Home
 
Choose Your City
Change City

World in a cab ride

<p>Want to know the size of Sudan relative to the United Kingdom? Or the altitude of the world’s highest island mountain? Toronto cabbie Mohammad Saaed Collins will have the answers, and they’re all squirrelled away in his brain.</p>

Toronto cabbie has the entire atlas memorized



Jennifer yang for metro toronto


Mohammad Saaed Collins, or “Mr. Geography,” can deliver the world in a cab ride.





“Understanding geography is very important because then everyone will understand what belongs to whom, in terms of land and people and forest.”






Want to know the size of Sudan relative to the United Kingdom? Or the altitude of the world’s highest island mountain? Toronto cabbie Mohammad Saaed Collins will have the answers, and they’re all squirrelled away in his brain.





“It is unprecedented, the knowledge God has given me,” he said. “The superiority of my knowledge is very, very huge.”





Known around town as “Mr. Geography,” the 49-year-old Kuwaiti has the entire world atlas memorized. Collins often offers free rides to his customers in exchange for a correctly answered geography question, although, on occasion, he will make it an easy one.

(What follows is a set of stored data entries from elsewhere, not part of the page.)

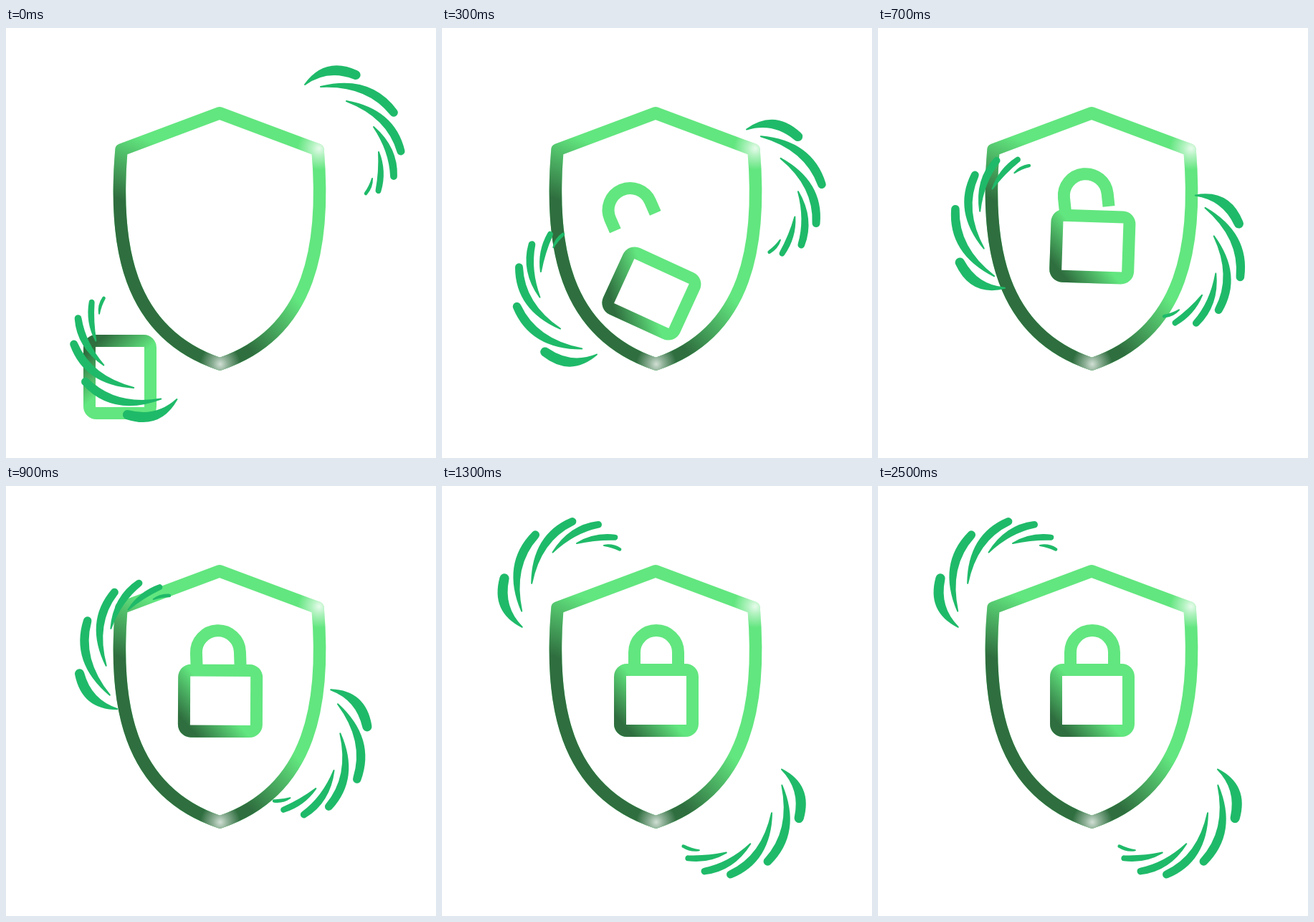
An HTML page with a canvas that plays this animation: 600 px wide and 600 px high, repeating every 2.6 s.

```html
<!DOCTYPE html>
<html lang="en">
<head>
<meta charset="utf-8">
<title>Shield and lock</title>
<style>
  html, body { margin: 0; width: 100%; height: 100%; overflow: hidden; background: #fff; }
  canvas { display: block; width: 600px; height: 600px; }
</style>
</head>
<body>
<canvas id="stage" width="600" height="600"></canvas>
<script>
const ctx = document.getElementById('stage').getContext('2d');
const LOOP = 2600, STEP = 100, MOVE = 1300;
const LIGHT = '#62e67f', LEAF = '#1fba69', RAD = Math.PI / 180;
const dark = a => `rgba(47,110,63,${a})`;
const white = a => `rgba(255,255,255,${a})`;
const mix = (a, b, k) => a + (b - a) * k;

// Tapered blades: tip, control point, thick end, end radius
const blades = [
  [417, 79, 447, 48, 488, 65.5, 5.6],
  [439, 82, 506, 72, 541, 118, 4.8],
  [475, 102, 537, 119, 551, 172, 4.5],
  [513, 138, 541, 169.5, 541, 207, 3.9],
  [520, 173, 526, 200, 519.5, 227, 3],
  [511, 210, 509.5, 221.5, 502, 231, 1.3]
];
const pivot = [476.2, 114.4];

const shield = new Path2D(
  'M298 118.7 L161 170 C150 300 168 425 298.5 469 C428 425 446 300 435 170 Z');
const shackle = new Path2D('M-30.5 18 V0 A30.5 30.5 0 0 1 30.5 0 V18');
const hook = new Path2D(
  'M227 329 C205 300 200 255 222 238 C236 226 250 227 258 227 Q261 228 261 235 ' +
  'L262 262 L250 281 L243 265 C244 252 236 249 229 253 C214 265 216 293 233 319 Z');

function linear(x0, y0, x1, y1, from, to) {
  const g = ctx.createLinearGradient(x0, y0, x1, y1);
  g.addColorStop(0, from);
  g.addColorStop(1, to);
  return g;
}

function glow(x, y, r, a) {
  const g = ctx.createRadialGradient(x, y, 0, x, y, r);
  g.addColorStop(0, white(a));
  g.addColorStop(0.35, white(a * 0.6));
  g.addColorStop(1, white(0));
  return g;
}

function strokeShield(style, x = 0, w = 600) {
  ctx.save();
  ctx.beginPath();
  ctx.rect(x, 0, w, 600);
  ctx.clip();
  ctx.strokeStyle = style;
  ctx.stroke(shield);
  ctx.restore();
}

function drawShield() {
  ctx.lineWidth = 17.5;
  ctx.lineJoin = 'round';
  strokeShield(LIGHT);
  strokeShield(linear(196, 155, 162, 240, dark(0), dark(1)), 0, 299);
  strokeShield(linear(412, 385, 340, 450, dark(0), dark(1)), 299, 301);
  strokeShield(glow(299, 469, 28, 0.78));
  strokeShield(glow(437, 168, 30, 0.85));
}

function drawShackle(t, left) {
  if (t < 200) return;
  if (t < 300) {
    ctx.fillStyle = LIGHT;
    ctx.fill(hook);
    return;
  }
  const slide = left ** 2.7;
  ctx.save();
  ctx.translate(299 - 74 * slide, 232 + 73 * left ** 4.56);
  ctx.rotate(-48 * slide * RAD);
  ctx.lineWidth = 17;
  ctx.strokeStyle = LIGHT;
  ctx.stroke(shackle);
  ctx.restore();
}

function drawBody(left) {
  const e = left ** 5, u = 1 - e;
  const curve = (a, b, c) => e * e * a + 2 * u * e * b + u * u * c;
  ctx.save();
  ctx.translate(curve(159, 308, 299), curve(487, 446, 299));
  ctx.rotate(92 * e * RAD - 2 * e * e * RAD);
  ctx.beginPath();
  ctx.roundRect(-59, -51, 118, 102, 18);
  ctx.fillStyle = LIGHT;
  ctx.fill();
  ctx.fillStyle = linear(-44, 36, -4, 0, dark(1), dark(0));
  ctx.fill();
  ctx.fillStyle = '#fff';
  ctx.fillRect(-42, -34, 84, 68);
  ctx.restore();
}

function drawBlade([x0, y0, cx, cy, x1, y1, r]) {
  const len = Math.hypot(x1 - x0, y1 - y0);
  const nx = (y1 - y0) / len * r * 1.5, ny = (x0 - x1) / len * r * 1.5;
  const end = Math.atan2(y1 - cy, x1 - cx), q = Math.PI / 2;
  ctx.beginPath();
  ctx.moveTo(x0, y0);
  ctx.quadraticCurveTo(cx + nx, cy + ny, x1 + r * Math.cos(end - q), y1 + r * Math.sin(end - q));
  ctx.arc(x1, y1, r, end - q, end + q);
  ctx.quadraticCurveTo(cx - nx, cy - ny, x0, y0);
  ctx.closePath();
  ctx.fill();
  ctx.stroke();
}

function drawSwirl(x, y, angle) {
  ctx.save();
  ctx.translate(x, y);
  ctx.rotate(angle * RAD);
  ctx.translate(-pivot[0], -pivot[1]);
  ctx.fillStyle = ctx.strokeStyle = LEAF;
  ctx.lineWidth = 2;
  blades.forEach(drawBlade);
  ctx.restore();
}

function draw(t) {
  const k = Math.min(t / MOVE, 1), left = 1 - k;
  ctx.fillStyle = '#fff';
  ctx.fillRect(0, 0, 600, 600);
  drawShield();
  drawShackle(t, left);
  drawBody(left);
  drawSwirl(mix(476.2, 448, k), mix(114.4, 459.3, k), mix(0, 81.2, k));
  drawSwirl(mix(175.6, 137.2, k), mix(489.7, 132.7, k), mix(173.4, 260.7, k));
}

function tick() {
  draw(Math.floor(performance.now() % LOOP / STEP) * STEP);
  requestAnimationFrame(tick);
}
tick();
</script>
</body>
</html>
```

“Sometimes I give them very mild questions to make them feel good,” he laughed. “Even if I lose my fare, my money, still I like to put a smile on their face. People love free stuff!”





Collins, who likes to say he is the “Muhammad Ali of geography,” has enjoyed more publicity than any cabbie could hope for. He’s shown off his acute memory on several radio and television shows, including with CBC Radio, Citytv’s Breakfast Television and, in 2004, he was even on Late Night With Conan O’Brien where he met — and stumped — Snoop Dogg backstage.





His love for all things geography started when he was 15, working at the Ministry of the Interior in Kuwait. He claims to have had a sharp memory since childhood and says classmates were always sneaking peeks at his exam papers. Collins eventually owned his own grocery store and hot sauce factory, but they were both destroyed in the Gulf War. “This is a very, very bad memory,” he said. “Always thinking, cannot forget. Like a nightmare.”





Collins eventually moved to Canada with his wife and three of his kids (their eldest daughter stayed behind). In 1996, he settled in Toronto, a city he lovingly refers to as his “last address.”





Collins says that despite having to work up to 12 hours on some days, he loves his job because he gets to meet people every day and teach them about geography, a subject he considers both important and undervalued. “Understanding geography is very important because then everyone will understand what belongs to whom, in terms of land and people and forest,” said Collins.





While he wants to have his own television show one day, for now Collins is most likely found at the Westin Harbour Castle, where he often parks in the lulls between customers. Among the piles of atlases and encyclopedias that litter his cab, Collins also keeps several guestbooks for his riders to sign. Each one is filled with warm messages of how “Mr. Geography” has brightened their day. “My goal is to make the world smaller for people,” Collins says. “It is even smaller than you thought of it.”